(Plain-text document sources)
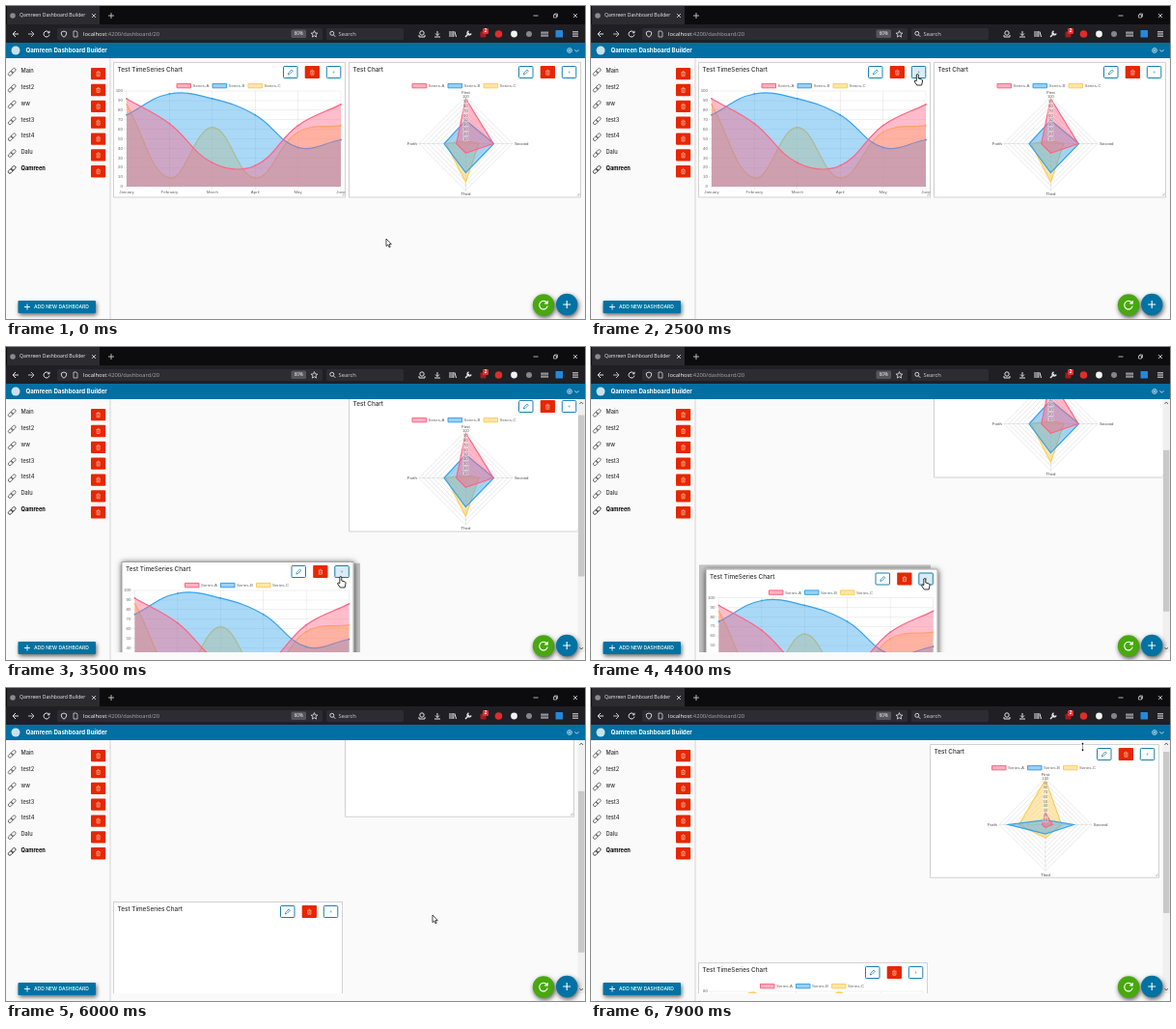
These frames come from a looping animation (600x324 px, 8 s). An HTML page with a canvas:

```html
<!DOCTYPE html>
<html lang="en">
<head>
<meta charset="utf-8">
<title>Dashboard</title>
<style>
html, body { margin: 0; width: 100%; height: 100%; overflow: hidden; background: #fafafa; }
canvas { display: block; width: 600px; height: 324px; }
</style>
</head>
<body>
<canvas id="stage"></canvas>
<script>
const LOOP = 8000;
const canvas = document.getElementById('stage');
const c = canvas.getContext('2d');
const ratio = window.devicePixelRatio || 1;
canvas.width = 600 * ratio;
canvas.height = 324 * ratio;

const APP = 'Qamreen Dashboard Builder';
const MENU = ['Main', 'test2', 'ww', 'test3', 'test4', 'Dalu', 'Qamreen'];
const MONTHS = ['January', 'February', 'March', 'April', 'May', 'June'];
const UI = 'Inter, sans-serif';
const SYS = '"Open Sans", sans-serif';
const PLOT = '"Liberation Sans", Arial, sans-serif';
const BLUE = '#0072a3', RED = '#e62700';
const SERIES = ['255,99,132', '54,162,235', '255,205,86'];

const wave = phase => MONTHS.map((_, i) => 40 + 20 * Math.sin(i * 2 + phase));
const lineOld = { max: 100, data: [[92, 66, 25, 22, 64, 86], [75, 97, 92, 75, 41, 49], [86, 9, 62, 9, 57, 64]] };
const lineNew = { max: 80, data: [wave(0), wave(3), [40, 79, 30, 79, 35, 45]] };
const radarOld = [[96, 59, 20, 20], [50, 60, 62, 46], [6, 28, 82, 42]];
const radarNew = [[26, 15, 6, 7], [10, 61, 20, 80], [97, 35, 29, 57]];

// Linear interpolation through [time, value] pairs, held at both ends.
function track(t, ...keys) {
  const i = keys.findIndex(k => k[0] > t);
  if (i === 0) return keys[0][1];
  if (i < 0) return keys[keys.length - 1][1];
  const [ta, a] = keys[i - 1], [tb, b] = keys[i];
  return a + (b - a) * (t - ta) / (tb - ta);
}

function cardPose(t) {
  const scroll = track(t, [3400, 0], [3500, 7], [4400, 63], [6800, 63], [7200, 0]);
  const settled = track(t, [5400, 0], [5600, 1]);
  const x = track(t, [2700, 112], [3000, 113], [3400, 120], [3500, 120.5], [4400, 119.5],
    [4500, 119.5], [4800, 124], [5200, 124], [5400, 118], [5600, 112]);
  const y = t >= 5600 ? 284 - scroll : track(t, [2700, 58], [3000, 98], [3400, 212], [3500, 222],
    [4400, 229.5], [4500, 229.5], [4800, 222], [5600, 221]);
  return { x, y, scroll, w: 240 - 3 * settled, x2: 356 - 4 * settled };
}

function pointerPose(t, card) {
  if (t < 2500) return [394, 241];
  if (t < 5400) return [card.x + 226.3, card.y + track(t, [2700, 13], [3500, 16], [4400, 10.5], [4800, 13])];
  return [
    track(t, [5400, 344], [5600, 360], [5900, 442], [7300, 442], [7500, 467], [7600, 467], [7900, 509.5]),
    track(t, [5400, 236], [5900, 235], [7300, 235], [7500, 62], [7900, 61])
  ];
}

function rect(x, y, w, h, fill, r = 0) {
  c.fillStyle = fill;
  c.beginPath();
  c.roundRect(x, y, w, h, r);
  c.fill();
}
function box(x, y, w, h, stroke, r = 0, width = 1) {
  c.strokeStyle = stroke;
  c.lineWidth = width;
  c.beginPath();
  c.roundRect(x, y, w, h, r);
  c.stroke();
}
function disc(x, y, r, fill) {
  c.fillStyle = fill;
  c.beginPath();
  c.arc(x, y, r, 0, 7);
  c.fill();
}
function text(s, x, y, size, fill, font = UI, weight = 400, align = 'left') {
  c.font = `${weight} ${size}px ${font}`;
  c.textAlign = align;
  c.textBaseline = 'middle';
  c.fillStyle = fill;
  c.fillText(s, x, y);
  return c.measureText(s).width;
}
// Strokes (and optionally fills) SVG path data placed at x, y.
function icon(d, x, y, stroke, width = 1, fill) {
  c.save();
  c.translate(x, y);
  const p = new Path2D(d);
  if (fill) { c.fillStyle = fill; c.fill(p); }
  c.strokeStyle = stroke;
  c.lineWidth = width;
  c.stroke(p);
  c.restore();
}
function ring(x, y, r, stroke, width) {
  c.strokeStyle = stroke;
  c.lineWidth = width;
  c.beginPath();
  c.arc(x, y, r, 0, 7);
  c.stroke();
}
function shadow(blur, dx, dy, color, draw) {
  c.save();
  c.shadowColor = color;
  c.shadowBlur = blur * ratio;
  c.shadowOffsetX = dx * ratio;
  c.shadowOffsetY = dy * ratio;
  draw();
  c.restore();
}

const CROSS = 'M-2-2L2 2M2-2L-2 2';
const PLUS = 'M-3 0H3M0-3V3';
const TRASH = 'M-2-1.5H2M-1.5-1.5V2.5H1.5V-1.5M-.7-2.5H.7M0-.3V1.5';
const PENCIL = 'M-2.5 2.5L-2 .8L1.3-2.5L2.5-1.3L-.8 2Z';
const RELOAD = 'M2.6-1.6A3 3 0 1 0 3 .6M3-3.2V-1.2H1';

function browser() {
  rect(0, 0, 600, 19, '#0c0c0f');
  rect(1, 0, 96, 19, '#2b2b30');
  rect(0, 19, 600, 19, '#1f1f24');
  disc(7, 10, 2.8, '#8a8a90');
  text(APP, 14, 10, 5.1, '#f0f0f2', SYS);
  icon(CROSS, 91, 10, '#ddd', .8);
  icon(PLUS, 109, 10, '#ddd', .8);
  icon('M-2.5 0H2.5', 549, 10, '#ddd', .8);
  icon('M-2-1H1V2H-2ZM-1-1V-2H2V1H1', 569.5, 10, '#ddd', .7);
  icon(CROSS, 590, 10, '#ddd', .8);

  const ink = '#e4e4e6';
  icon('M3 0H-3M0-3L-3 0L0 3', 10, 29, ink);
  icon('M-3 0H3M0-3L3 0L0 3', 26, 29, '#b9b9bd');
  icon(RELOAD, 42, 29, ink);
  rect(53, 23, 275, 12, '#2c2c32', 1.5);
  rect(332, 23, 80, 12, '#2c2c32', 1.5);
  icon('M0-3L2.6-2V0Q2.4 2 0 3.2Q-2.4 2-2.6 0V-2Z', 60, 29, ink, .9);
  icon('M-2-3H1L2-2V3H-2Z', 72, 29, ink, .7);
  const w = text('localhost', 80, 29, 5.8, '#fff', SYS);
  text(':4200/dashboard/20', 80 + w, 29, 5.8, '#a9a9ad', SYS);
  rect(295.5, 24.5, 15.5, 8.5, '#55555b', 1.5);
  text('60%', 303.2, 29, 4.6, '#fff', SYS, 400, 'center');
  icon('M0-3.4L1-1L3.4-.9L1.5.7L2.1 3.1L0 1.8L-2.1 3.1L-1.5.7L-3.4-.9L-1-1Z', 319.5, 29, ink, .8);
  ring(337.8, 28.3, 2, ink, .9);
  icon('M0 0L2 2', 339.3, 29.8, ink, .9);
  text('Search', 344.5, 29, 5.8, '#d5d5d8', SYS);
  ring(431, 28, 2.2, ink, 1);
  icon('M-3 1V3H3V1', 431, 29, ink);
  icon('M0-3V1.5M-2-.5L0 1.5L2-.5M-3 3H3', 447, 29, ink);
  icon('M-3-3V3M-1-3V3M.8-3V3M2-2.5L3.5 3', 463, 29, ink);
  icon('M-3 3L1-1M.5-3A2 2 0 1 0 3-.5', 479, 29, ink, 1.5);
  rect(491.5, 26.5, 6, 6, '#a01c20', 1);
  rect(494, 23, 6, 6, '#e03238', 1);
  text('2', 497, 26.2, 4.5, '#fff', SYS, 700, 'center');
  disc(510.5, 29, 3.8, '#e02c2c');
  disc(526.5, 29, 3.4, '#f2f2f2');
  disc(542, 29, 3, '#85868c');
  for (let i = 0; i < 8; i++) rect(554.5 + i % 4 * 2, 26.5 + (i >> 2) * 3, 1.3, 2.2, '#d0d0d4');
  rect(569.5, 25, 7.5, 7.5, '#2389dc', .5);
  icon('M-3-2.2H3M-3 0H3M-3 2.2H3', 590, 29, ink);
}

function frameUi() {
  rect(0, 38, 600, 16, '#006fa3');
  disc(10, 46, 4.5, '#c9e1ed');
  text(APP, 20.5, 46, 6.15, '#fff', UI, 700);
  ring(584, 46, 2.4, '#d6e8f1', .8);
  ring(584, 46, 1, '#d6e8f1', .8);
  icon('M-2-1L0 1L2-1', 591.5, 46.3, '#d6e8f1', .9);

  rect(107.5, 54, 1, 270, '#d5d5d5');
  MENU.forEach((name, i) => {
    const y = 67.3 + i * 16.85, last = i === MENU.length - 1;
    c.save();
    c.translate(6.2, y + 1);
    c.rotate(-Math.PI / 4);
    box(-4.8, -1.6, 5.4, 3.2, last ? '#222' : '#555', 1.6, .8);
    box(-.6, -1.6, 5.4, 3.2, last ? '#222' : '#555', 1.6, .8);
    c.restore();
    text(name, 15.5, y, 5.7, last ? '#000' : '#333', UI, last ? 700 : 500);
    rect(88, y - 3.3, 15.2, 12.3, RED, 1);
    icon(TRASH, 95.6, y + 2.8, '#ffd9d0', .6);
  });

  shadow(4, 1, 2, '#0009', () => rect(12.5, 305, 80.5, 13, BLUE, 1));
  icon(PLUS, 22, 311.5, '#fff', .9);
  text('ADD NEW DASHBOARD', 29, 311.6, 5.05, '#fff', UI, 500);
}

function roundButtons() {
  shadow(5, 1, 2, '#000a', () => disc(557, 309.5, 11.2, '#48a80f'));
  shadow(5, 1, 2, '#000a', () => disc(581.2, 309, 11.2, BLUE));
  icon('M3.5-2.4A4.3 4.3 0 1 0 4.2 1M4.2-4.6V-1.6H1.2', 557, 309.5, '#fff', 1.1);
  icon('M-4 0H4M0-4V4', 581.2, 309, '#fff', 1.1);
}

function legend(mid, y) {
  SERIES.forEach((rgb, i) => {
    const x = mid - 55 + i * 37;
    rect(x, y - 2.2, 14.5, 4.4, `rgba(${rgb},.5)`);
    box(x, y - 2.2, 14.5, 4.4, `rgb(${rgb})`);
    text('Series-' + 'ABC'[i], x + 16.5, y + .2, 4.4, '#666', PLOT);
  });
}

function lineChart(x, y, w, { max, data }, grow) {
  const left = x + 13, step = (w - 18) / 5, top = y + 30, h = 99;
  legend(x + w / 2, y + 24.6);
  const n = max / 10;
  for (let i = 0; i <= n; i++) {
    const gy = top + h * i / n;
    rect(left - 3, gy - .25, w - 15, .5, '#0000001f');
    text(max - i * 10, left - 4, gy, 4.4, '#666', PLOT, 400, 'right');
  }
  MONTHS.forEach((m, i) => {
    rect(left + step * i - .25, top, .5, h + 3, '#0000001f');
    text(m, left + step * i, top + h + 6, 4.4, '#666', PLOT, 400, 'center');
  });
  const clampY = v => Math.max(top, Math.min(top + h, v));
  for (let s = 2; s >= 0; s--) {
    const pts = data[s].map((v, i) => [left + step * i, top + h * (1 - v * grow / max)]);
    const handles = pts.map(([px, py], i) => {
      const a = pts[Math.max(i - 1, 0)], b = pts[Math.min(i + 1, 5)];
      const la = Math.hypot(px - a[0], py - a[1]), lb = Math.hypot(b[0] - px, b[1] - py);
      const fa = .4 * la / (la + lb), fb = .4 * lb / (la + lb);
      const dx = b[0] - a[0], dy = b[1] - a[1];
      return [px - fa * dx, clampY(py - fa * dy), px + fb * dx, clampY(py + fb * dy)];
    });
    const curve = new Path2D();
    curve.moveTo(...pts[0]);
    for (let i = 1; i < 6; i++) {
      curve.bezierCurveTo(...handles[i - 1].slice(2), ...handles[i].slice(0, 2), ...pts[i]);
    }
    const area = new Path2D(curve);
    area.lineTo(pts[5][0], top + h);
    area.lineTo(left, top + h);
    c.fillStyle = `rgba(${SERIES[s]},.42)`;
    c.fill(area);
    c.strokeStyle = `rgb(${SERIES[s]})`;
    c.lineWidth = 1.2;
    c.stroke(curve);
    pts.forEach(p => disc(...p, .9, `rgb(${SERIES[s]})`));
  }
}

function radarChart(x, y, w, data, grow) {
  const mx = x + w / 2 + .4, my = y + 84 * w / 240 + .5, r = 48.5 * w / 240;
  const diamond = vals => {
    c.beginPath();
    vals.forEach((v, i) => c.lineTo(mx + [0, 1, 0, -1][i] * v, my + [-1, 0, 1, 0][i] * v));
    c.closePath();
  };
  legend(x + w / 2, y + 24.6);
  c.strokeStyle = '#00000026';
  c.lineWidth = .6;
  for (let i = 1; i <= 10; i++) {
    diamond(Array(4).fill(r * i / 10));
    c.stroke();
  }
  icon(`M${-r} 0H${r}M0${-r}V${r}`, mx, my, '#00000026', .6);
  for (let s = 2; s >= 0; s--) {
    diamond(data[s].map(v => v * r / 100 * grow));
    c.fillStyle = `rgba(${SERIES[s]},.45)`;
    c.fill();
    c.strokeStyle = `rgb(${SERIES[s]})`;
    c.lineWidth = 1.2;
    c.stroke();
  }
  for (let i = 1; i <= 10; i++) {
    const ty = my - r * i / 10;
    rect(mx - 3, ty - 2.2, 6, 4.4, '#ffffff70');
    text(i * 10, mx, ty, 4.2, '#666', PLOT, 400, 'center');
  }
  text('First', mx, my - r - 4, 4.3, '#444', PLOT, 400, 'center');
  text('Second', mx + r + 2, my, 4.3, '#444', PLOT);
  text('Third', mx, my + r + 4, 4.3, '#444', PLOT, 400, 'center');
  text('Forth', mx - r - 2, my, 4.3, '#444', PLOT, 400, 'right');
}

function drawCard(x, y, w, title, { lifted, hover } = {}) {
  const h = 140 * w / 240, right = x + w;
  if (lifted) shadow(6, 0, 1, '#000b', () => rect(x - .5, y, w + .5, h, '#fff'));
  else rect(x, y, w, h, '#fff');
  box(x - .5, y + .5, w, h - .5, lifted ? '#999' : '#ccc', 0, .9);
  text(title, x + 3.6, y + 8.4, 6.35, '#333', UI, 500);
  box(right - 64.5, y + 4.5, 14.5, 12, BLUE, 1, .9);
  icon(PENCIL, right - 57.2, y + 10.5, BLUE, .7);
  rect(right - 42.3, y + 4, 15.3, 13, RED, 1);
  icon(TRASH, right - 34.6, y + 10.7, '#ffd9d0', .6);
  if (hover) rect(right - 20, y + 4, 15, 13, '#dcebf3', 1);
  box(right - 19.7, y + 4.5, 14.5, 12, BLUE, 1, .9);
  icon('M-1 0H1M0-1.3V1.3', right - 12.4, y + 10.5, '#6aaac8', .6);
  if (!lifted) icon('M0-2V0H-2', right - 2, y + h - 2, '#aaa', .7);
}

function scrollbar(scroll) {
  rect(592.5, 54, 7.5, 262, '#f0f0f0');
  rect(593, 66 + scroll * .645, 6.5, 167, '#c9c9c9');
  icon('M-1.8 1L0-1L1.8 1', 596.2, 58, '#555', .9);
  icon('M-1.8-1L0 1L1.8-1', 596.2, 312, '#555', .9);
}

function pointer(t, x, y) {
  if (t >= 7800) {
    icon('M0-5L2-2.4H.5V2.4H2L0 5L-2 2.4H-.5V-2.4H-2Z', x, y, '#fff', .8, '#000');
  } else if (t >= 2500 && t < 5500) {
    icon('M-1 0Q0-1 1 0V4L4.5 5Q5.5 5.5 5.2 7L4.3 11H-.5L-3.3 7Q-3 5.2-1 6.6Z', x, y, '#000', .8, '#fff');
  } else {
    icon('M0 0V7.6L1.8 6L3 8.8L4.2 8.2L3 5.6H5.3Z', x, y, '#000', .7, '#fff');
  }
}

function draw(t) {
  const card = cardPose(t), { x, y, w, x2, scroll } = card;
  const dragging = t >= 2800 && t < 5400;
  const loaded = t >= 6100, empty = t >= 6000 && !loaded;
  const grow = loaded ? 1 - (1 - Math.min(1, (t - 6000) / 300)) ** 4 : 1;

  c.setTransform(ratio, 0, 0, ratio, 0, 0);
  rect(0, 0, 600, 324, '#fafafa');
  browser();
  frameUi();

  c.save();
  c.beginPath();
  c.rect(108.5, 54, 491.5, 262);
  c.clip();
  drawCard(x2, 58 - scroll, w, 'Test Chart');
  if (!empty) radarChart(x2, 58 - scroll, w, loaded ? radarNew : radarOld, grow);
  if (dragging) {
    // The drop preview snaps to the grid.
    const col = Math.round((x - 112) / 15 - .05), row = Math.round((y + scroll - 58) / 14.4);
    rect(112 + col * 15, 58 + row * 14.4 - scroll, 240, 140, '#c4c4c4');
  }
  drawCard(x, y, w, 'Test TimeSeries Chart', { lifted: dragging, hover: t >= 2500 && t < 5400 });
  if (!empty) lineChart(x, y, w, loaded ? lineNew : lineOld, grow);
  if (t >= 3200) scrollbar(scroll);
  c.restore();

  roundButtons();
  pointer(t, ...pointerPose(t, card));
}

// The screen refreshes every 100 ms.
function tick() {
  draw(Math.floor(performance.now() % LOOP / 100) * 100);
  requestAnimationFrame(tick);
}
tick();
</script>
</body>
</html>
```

*What is required*: Whenever a line of the data includes the word "canvas", show that line in full.

*Solution*:
These frames come from a looping animation (600x324 px, 8 s). An HTML page with a canvas:
canvas { display: block; width: 600px; height: 324px; }
<canvas id="stage"></canvas>
const canvas = document.getElementById('stage');
const c = canvas.getContext('2d');
canvas.width = 600 * ratio;
canvas.height = 324 * ratio;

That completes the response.